[Stored items]
+===+
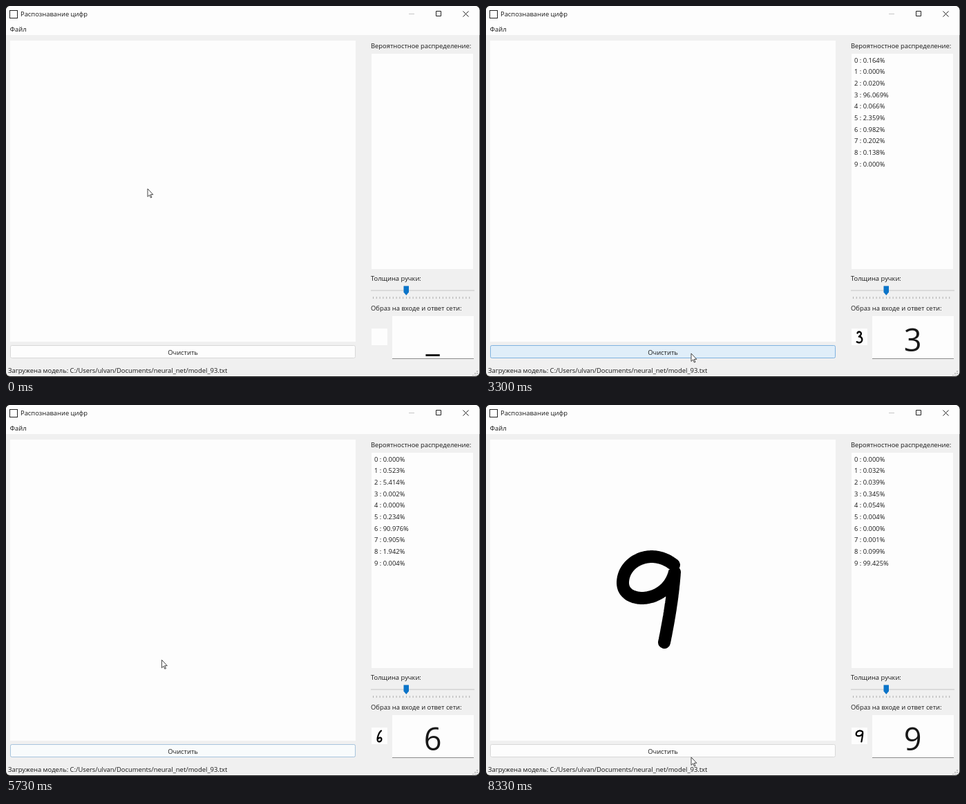
Write an HTML page that moves like this. It is 686 px wide and 536 px high and loops after 8.36 s.

```html
<!DOCTYPE html>
<html lang="ru">
<head>
<meta charset="utf-8">
<title>Распознавание цифр</title>
<style>
html, body { margin: 0; width: 100%; height: 100%; overflow: hidden; background: #1a1a1a; }
svg { display: block; font: 9.4px "Open Sans", "Noto Sans", sans-serif; fill: #181818; }
.panel { fill: #fdfdfd; }
.line { fill: none; stroke: #222; }
.ink { fill: none; stroke: #000; stroke-width: 18; stroke-linecap: round; stroke-linejoin: round; }
</style>
</head>
<body>
<svg width="686" height="536" viewBox="0 0 686 536">
  <clipPath id="frame"><rect width="685.3" height="535" rx="6"/></clipPath>
  <g clip-path="url(#frame)">
    <rect width="686" height="536" fill="#f0f0f0"/>
    <rect class="panel" width="686" height="42"/>
  </g>

  <rect class="line" x="5.5" y="6.5" width="11" height="11"/>
  <text x="21" y="15">Распознавание цифр</text>
  <text x="5.5" y="36.5">Файл</text>
  <path class="line" d="M583 11.5h8" stroke-opacity=".25"/>
  <path class="line" d="M622.5 7.5h7v7h-7zM661.5 7.5l8 8m0-8l-8 8"/>

  <rect class="panel" x="6" y="50" width="500" height="435"/>
  <rect class="panel" x="529" y="69" width="147" height="311"/>
  <rect class="panel" x="529" y="466" width="23" height="24"/>
  <rect class="panel" x="559" y="448" width="118" height="61"/>
  <path d="M559 509.5h118" stroke="#8c8c8c"/>

  <text x="528" y="60.5">Вероятностное распределение:</text>
  <text x="528" y="397">Толщина ручки:</text>
  <text x="528" y="440">Образ на входе и ответ сети:</text>
  <text x="3" y="530">Загружена модель: C:/Users/ulvan/Documents/neural_net/model_93.txt</text>

  <rect x="528" y="410" width="150" height="2" fill="#dadada"/>
  <path d="M531 421.5h144" stroke="#b0b0b0" stroke-width="3" stroke-dasharray="1 3.8"/>
  <path d="M575.5 404.5h7.5v9l-3.75 4.5l-3.75-4.5z" fill="#0b74c8"/>
  <path d="M682 527v7M679 530v4M676 533v1" stroke="#b4b4b4" stroke-width="2" stroke-dasharray="1.6 1.4"/>

  <rect class="panel" x="6.5" y="490.5" width="499" height="18" rx="2" stroke="#d8d8d8"/>
  <rect id="glow" x="6.5" y="490.5" width="499" height="18" rx="2" fill="#e0eef9"/>
  <rect id="edge" x="6.5" y="490.5" width="499" height="18" rx="2" fill="none" stroke="#7fb2e0"/>
  <text x="256" y="503.5" text-anchor="middle">Очистить</text>

  <g id="rows"></g>
  <text id="answer" x="617.5" y="498.5" font-size="45" text-anchor="middle"></text>
  <path id="ink" class="ink"/>
  <path id="thumb" class="ink"/>
  <path id="cursor" d="M0 0V11.5L2.6 9L4.4 13L6 12.3L4.2 8.4H7.8Z" fill="#fff" stroke="#333" stroke-width=".9"/>
</svg>
<script>
let LOOP = 8360, LAG = 17;
let $ = id => document.getElementById(id);

// Pen path of each digit, 0 to 9
let shapes = [
  'M224 208C172 212 174 334 220 334S270 214 224 208',
  'M202 253L222 216Q206 270 204 318L188 320L238 319',
  'M209 231C213 213 234 205 247 206C249 222 240 244 230 256L187 298Q215 293 249 297',
  'M198 222C206 190 270 218 214 260C270 260 250 350 192 316',
  'M206 210L196 268L246 262M252 212L243 334',
  'M245 200L208 204L202 256C262 236 266 350 194 320',
  'M240 206C206 228 174 334 216 334S250 250 196 306',
  'M196 240L254 236Q232 290 218 350',
  'M210 283L246 225C250 196 189 204 189 238C189 275 232 290 234 336C180 350 186 312 203 297L210 284',
  'M272 231C240 205 198 225 198 257S262 288 273 241Q270 285 258 343'
];

// When each drawing is cleared; the steps of a round are fixed shares of its span
let clears = [690, 1640, 2600, 3300, 3982, 4760, 5622, 6600, 7590, 8400];
let DOWN = .22, UP = .75, ARRIVE = .91, SETTLE = .965;
let start = [205, 264], below = [297, 509], button = [297, 502];

// Winning percentage and closest rival of each digit
let best = [97.214, 98.288, 78.366, 96.069, 97.852, 94.527, 90.976, 98.143, 95.851, 99.425];
let rival = [6, 3, 1, 5, 9, 3, 2, 1, 5, 3];

let rand = n => { let v = Math.sin(n * 12.9898 + 4.1) * 43758.5453; return v - Math.floor(v); };
let clamp = v => Math.max(0, Math.min(1, v));
let ease = v => (1 - Math.cos(Math.PI * clamp(v))) / 2;
let mix = (a, b, k) => a + (b - a) * k;

function glide(a, b, k, bow = 0) {
  k = ease(k);
  return [mix(a[0], b[0], k) - bow * Math.sin(Math.PI * k), mix(a[1], b[1], k)];
}

// Ten seeded shares that add up to 1
function shares(seed, skip = []) {
  let w = Array.from({length: 10}, (_, k) => skip.includes(k) ? 0 : rand(seed * 10 + k) ** 6);
  let sum = w.reduce((a, b) => a + b);
  return w.map(v => v / sum);
}

function odds(i, p) {
  let rest = 100 - best[i], others = shares(i + 50, [i, rival[i]]);
  let noise = shares(i * 20 + Math.floor(p * 14) + 7);
  return others.map((v, n) => {
    let end = n == i ? best[i] : rest * (n == rival[i] ? .6 : .4 * v);
    return mix(noise[n] * 100, end, clamp(p / .72));
  });
}

function svgNode(name, attrs) {
  let node = document.createElementNS('http://www.w3.org/2000/svg', name);
  for (let key in attrs) node.setAttribute(key, attrs[key]);
  return node;
}

function set(id, attrs) {
  for (let key in attrs) $(id).setAttribute(key, attrs[key]);
}

let pens = shapes.map(d => {
  let path = svgNode('path', {d}), size = path.getTotalLength();
  return p => { let q = path.getPointAtLength(size * p); return [q.x, q.y]; };
});

function trace(i, p) {
  return Array.from({length: Math.ceil(p * 140) + 1}, (_, n) => pens[i](Math.min(n / 140, p)));
}

function toPath(pts) {
  return pts.map((q, n) => {
    let jump = !n || Math.hypot(q[0] - pts[n - 1][0], q[1] - pts[n - 1][1]) > 12;
    return (jump ? 'M' : 'L') + q.map(v => v.toFixed(1));
  }).join('');
}

// Scale the drawing into the small preview
function fit(pts) {
  let range = k => { let v = pts.map(q => q[k]); return [Math.min(...v), Math.max(...v)]; };
  let [l, r] = range(0), [t, b] = range(1);
  let s = 18 / (Math.max(r - l, b - t) + 18);
  return `translate(540.5 478.5) scale(${s}) translate(${-(l + r) / 2} ${-(t + b) / 2})`;
}

let rows = Array.from({length: 10}, (_, k) =>
  $('rows').appendChild(svgNode('text', {x: 533, y: 81.7 + k * 16.67})));

function draw() {
  let t = performance.now() % LOOP;
  let i = clears.findIndex(end => t < end);
  let since = i ? clears[i - 1] : 0, span = clears[i] - since;
  let u = (t - since) / span;
  let p = clamp((u - DOWN) / (UP - DOWN));
  let inked = clamp((u - LAG / span - DOWN) / (UP - DOWN));

  let pos = u < DOWN ? glide(i ? button : start, pens[i](0), u / DOWN, 20)
    : u < UP ? pens[i](p)
    : u < ARRIVE ? glide(pens[i](1), below, (u - UP) / (ARRIVE - UP))
    : glide(below, button, (u - ARRIVE) / (SETTLE - ARRIVE));
  set('cursor', {transform: `translate(${pos})`});

  // The button's highlight fades after the cursor has left
  let over = pos[1] > 490 && pos[1] < 508;
  let fade = (hold, time) => over ? 1 : i ? clamp(1 - (t - since - hold) / time) : 0;
  set('glow', {opacity: fade(88, 25)});
  set('edge', {opacity: fade(88, 45)});

  // The last result stays until the next stroke begins
  let shown = inked > 0 ? i : i - 1, part = inked || 1;
  let pts = shown < 0 ? [] : trace(shown, part), d = toPath(pts);
  set('ink', {d: inked > 0 ? d : ''});
  set('thumb', {d, transform: pts.length ? fit(pts) : ''});

  let list = shown < 0 ? [] : odds(shown, part);
  rows.forEach((row, k) => row.textContent = list.length ? `${k} : ${list[k].toFixed(3)}%` : '');
  $('answer').textContent = list.length ? list.indexOf(Math.max(...list)) : '_';
  requestAnimationFrame(draw);
}
draw();
</script>
</body>
</html>
```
+===+
▶ _TASK ITEM_
Show me all lines in the records that contain "class".

▶ _EXERCISE OUTPUT_
    <rect class="panel" width="686" height="42"/>
  <rect class="line" x="5.5" y="6.5" width="11" height="11"/>
  <path class="line" d="M583 11.5h8" stroke-opacity=".25"/>
  <path class="line" d="M622.5 7.5h7v7h-7zM661.5 7.5l8 8m0-8l-8 8"/>
  <rect class="panel" x="6" y="50" width="500" height="435"/>
  <rect class="panel" x="529" y="69" width="147" height="311"/>
  <rect class="panel" x="529" y="466" width="23" height="24"/>
  <rect class="panel" x="559" y="448" width="118" height="61"/>
  <rect class="panel" x="6.5" y="490.5" width="499" height="18" rx="2" stroke="#d8d8d8"/>
  <path id="ink" class="ink"/>
  <path id="thumb" class="ink"/>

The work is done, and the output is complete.